These bombings left at least twenty-five dead and shook Somaliland’s delicate peace—instilling both a legitimate government fear that polling stations might be attacked by suicide bombers and providing a ready pretext for postponing elections and maintaining control of the country. Activists complain that the attacks have also given the government an excuse to roll back respect for human rights and crack down on dissent, but there have been no subsequent attacks and calm has returned. For the visitor to Somaliland the most visible legacy is the requirement to take a khaki-clad armed policeman with you when travelling outside the capital.
Indeed, Somaliland argues its entitlement to support based on this hard-earned reputation for secular stability. In Somalia, pirates setting off from the coastal towns have disrupted one of the world’s busiest shipping lanes, sending cargo prices skyrocketing and bringing in tens of millions of dollars in ransoms. But in Somaliland a functional, if shoestring, coast guard ensures the punishment of piracy. Three dozen prisoners have been captured, tried, and sentenced for piracy in recent months.
“We have fought terrorism, we have been the victims of terror, we have fought against piracy, in fact we have been the good guys in a very rough neighborhood,” Duale told me. “We are a very poor country operating in a very difficult environment. With the lack of recognition and the lack of engagement from the international financial institutions, we rely on our own resources, which means revenues of less than $50 million a year. It’s very rough and it’s really very tough.”
The country’s biggest principal export is livestock. Somaliland sends sheep and goats to Arab countries from the busy port at Berbera. Every day, creaky wooden galleons from Yemen and elsewhere in the Arabian peninsula unload pallets of fizzy drinks, crates of washing machines, sacks of grain, and cargo loads of 4×4 pickups. In short, Somaliland imports everything that it cannot produce itself—which means almost everything. Once empty, the ships fill up with livestock and head back across the Gulf of Aden. With an economy rooted in the pastoralist lives of its almost four million inhabitants, Somaliland struggles. There is a little commercial farming, a small scale and underexploited fishing industry, and the suggestion of mineral and oil deposits but not much else. Without international support, Duale warned, Somaliland’s progress might falter.

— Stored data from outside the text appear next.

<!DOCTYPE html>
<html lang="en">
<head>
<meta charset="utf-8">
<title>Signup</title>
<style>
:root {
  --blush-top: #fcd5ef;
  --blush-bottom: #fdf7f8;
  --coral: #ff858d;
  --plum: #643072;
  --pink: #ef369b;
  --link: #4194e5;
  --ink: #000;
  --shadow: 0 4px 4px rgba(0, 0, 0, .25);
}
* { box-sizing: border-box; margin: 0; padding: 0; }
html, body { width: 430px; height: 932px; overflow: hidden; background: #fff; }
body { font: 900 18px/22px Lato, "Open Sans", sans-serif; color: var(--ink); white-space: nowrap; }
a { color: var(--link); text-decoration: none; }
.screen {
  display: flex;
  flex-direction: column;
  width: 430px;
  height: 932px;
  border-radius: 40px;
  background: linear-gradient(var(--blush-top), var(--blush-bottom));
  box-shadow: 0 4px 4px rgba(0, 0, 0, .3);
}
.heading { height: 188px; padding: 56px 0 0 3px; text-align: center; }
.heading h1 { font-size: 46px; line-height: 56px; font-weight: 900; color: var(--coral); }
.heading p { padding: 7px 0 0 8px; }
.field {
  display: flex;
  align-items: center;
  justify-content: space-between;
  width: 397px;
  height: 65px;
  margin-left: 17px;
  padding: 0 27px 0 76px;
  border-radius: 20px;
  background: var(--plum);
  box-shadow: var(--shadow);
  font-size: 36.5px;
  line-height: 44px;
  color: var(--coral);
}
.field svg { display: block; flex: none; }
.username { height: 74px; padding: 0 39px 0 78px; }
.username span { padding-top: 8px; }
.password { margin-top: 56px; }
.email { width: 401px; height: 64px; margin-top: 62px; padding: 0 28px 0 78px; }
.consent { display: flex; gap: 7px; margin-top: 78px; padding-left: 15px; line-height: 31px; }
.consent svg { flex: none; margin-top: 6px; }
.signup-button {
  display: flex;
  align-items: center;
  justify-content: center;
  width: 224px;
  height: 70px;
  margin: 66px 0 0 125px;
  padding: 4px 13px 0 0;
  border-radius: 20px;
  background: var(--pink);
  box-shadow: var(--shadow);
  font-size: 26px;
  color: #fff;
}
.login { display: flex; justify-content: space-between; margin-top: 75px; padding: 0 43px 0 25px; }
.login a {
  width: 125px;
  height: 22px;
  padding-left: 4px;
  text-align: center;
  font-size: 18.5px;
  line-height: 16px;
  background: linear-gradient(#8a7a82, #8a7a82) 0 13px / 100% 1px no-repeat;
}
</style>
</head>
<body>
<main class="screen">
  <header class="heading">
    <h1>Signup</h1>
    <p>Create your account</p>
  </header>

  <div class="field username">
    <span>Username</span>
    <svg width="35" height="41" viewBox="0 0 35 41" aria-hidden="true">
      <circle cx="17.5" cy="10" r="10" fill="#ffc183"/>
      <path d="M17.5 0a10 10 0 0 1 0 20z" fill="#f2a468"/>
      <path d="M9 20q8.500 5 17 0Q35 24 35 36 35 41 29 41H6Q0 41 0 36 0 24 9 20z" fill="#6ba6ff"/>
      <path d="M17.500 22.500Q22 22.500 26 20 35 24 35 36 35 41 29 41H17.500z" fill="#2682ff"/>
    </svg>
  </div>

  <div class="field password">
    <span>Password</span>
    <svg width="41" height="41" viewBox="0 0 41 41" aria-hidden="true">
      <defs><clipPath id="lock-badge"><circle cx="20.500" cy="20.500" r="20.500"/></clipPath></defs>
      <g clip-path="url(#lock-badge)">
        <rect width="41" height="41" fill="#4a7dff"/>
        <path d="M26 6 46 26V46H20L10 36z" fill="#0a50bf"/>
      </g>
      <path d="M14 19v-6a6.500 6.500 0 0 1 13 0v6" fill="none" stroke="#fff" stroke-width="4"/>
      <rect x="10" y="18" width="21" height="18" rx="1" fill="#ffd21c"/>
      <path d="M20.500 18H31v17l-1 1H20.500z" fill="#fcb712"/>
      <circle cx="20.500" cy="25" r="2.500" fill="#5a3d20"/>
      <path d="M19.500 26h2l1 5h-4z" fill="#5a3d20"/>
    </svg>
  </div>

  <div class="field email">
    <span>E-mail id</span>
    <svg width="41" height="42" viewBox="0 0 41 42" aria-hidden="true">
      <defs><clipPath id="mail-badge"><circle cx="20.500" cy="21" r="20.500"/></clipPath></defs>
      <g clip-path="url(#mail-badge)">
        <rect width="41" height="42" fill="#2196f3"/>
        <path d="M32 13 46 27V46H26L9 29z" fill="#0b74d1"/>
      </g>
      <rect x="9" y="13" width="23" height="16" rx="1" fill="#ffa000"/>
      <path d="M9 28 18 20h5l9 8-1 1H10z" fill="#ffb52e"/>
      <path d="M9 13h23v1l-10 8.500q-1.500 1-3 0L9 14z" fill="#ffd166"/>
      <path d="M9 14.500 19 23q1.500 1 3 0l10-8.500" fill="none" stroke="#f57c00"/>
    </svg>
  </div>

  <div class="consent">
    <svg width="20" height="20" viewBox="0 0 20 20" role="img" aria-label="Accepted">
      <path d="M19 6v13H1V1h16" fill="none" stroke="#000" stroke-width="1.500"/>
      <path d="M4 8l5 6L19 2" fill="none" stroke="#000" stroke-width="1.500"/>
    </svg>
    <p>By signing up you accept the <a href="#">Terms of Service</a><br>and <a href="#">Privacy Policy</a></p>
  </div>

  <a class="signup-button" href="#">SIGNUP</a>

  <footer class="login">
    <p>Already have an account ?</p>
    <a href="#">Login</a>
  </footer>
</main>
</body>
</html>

“Somaliland today is a de facto state: all we are lacking is recognition,” said Duale. “It is about time the international community brought Somaliland in from the cold.”
Tristan McConnell and Narayan Mahon traveled to Somaliland on a grant from the Pulitzer Center on Crisis Reporting.